Bernard Berenson, the Steins, Matisse and Picasso: first recons and a reasoned chronology Michele Dantini Bernard Berenson’s fame is primarily linked to his work as a connoisseur and scholar of ancient art. His relationship with contemporary art has rarely been investigated. When this was done, in studies of great merit, however, Berenson was criticized for his anti-modernist prejudice and his aversion to abstract art. Decades later, we can now change this point of view: not only because abstract art is no longer an indisputable and normative reference for us, but above all because we can consider with renewed interest the multiplicity of perspectives underlying the reflection of Berenson on fau- vism, cubism and surrealism, muralism and social realism: perspectives that are civil, historical, political and religious as well as aesthetic.
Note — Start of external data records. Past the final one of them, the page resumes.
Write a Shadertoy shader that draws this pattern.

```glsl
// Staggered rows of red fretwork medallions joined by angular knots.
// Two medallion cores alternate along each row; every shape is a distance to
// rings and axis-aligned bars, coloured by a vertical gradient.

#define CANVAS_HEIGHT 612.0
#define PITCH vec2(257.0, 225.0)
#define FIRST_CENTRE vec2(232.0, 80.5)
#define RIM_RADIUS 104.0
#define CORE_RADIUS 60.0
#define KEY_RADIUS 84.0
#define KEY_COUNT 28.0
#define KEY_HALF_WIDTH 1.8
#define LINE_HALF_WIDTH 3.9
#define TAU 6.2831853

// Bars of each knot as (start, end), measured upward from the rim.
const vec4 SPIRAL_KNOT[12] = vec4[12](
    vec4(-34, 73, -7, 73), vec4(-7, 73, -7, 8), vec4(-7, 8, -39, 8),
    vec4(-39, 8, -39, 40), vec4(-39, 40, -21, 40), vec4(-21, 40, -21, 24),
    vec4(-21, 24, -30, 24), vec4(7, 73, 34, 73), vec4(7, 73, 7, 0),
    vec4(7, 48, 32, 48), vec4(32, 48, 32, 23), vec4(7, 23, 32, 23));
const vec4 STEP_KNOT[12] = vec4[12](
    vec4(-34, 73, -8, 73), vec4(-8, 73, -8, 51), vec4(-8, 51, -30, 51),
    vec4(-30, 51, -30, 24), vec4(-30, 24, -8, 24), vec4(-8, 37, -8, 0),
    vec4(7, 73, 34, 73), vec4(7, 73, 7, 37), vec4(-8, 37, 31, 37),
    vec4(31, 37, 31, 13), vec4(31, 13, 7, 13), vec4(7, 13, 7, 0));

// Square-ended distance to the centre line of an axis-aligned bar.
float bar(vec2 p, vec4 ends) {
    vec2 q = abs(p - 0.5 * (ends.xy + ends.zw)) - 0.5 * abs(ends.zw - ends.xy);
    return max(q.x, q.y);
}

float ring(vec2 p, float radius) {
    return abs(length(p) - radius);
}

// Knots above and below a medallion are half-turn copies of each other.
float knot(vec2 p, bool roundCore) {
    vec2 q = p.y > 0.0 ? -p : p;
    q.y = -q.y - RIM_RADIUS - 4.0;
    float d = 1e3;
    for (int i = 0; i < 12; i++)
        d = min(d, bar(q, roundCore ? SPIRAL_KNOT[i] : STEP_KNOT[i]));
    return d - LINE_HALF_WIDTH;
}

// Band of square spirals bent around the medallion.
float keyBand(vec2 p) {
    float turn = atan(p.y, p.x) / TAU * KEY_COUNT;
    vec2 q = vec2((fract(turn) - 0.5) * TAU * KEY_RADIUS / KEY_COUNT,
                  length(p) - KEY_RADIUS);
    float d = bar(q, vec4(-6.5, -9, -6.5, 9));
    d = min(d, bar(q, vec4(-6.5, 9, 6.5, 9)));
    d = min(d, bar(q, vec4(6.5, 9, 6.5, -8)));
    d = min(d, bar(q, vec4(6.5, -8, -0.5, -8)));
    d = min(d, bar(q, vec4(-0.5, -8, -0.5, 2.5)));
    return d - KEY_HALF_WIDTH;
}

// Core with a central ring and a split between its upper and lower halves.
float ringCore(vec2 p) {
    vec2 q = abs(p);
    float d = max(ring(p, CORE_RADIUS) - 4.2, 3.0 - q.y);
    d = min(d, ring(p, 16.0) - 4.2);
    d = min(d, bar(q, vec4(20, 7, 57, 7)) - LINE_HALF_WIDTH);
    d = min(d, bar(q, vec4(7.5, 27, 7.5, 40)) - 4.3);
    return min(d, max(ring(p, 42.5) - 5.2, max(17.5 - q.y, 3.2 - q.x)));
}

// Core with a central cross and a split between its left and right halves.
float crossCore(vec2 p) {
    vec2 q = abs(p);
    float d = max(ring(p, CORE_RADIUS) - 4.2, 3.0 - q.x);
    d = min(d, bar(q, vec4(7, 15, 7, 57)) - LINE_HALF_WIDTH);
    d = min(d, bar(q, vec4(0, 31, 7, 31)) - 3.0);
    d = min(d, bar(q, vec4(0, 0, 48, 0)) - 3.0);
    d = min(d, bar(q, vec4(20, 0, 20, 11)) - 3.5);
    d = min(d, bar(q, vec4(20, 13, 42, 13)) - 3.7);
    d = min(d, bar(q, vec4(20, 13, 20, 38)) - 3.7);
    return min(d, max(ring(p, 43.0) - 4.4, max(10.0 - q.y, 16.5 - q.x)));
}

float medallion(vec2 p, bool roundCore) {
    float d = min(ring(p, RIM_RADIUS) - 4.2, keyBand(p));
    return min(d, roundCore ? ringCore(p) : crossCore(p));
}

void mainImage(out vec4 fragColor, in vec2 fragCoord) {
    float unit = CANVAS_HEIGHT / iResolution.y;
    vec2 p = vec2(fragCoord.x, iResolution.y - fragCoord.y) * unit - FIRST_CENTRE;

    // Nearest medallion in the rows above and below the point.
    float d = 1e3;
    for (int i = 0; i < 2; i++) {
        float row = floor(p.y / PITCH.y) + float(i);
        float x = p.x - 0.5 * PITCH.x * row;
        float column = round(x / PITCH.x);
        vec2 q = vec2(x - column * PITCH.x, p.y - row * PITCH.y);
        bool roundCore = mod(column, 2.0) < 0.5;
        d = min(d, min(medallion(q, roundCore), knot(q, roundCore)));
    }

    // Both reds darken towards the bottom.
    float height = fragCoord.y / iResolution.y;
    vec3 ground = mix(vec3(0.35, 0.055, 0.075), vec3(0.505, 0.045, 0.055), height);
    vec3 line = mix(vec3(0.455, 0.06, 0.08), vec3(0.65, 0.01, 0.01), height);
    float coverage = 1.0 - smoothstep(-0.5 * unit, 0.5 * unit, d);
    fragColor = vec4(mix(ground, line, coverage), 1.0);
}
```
Here in my essay it is not only the “civil” Berenson who occupies the foreground – a “public intellectual” of the kind we rarely encounter in art history – but Berenson as critic, scholar of aesthetics and art theory, whose teachings about «tactile values» contribute directly, to a consider- able extent and to date scarcely considered, to the self-reflection of painters such as Matisse or Braque and to their fruitful approach to ancient art.
|Titolo:||Bernard Berenson, gli Stein, Matisse e Picasso: prime ricognizioni a mo’ di cronologia ragionata|
|Data di pubblicazione:||2019|
|Appare nelle tipologie:||1.1 Articolo in rivista|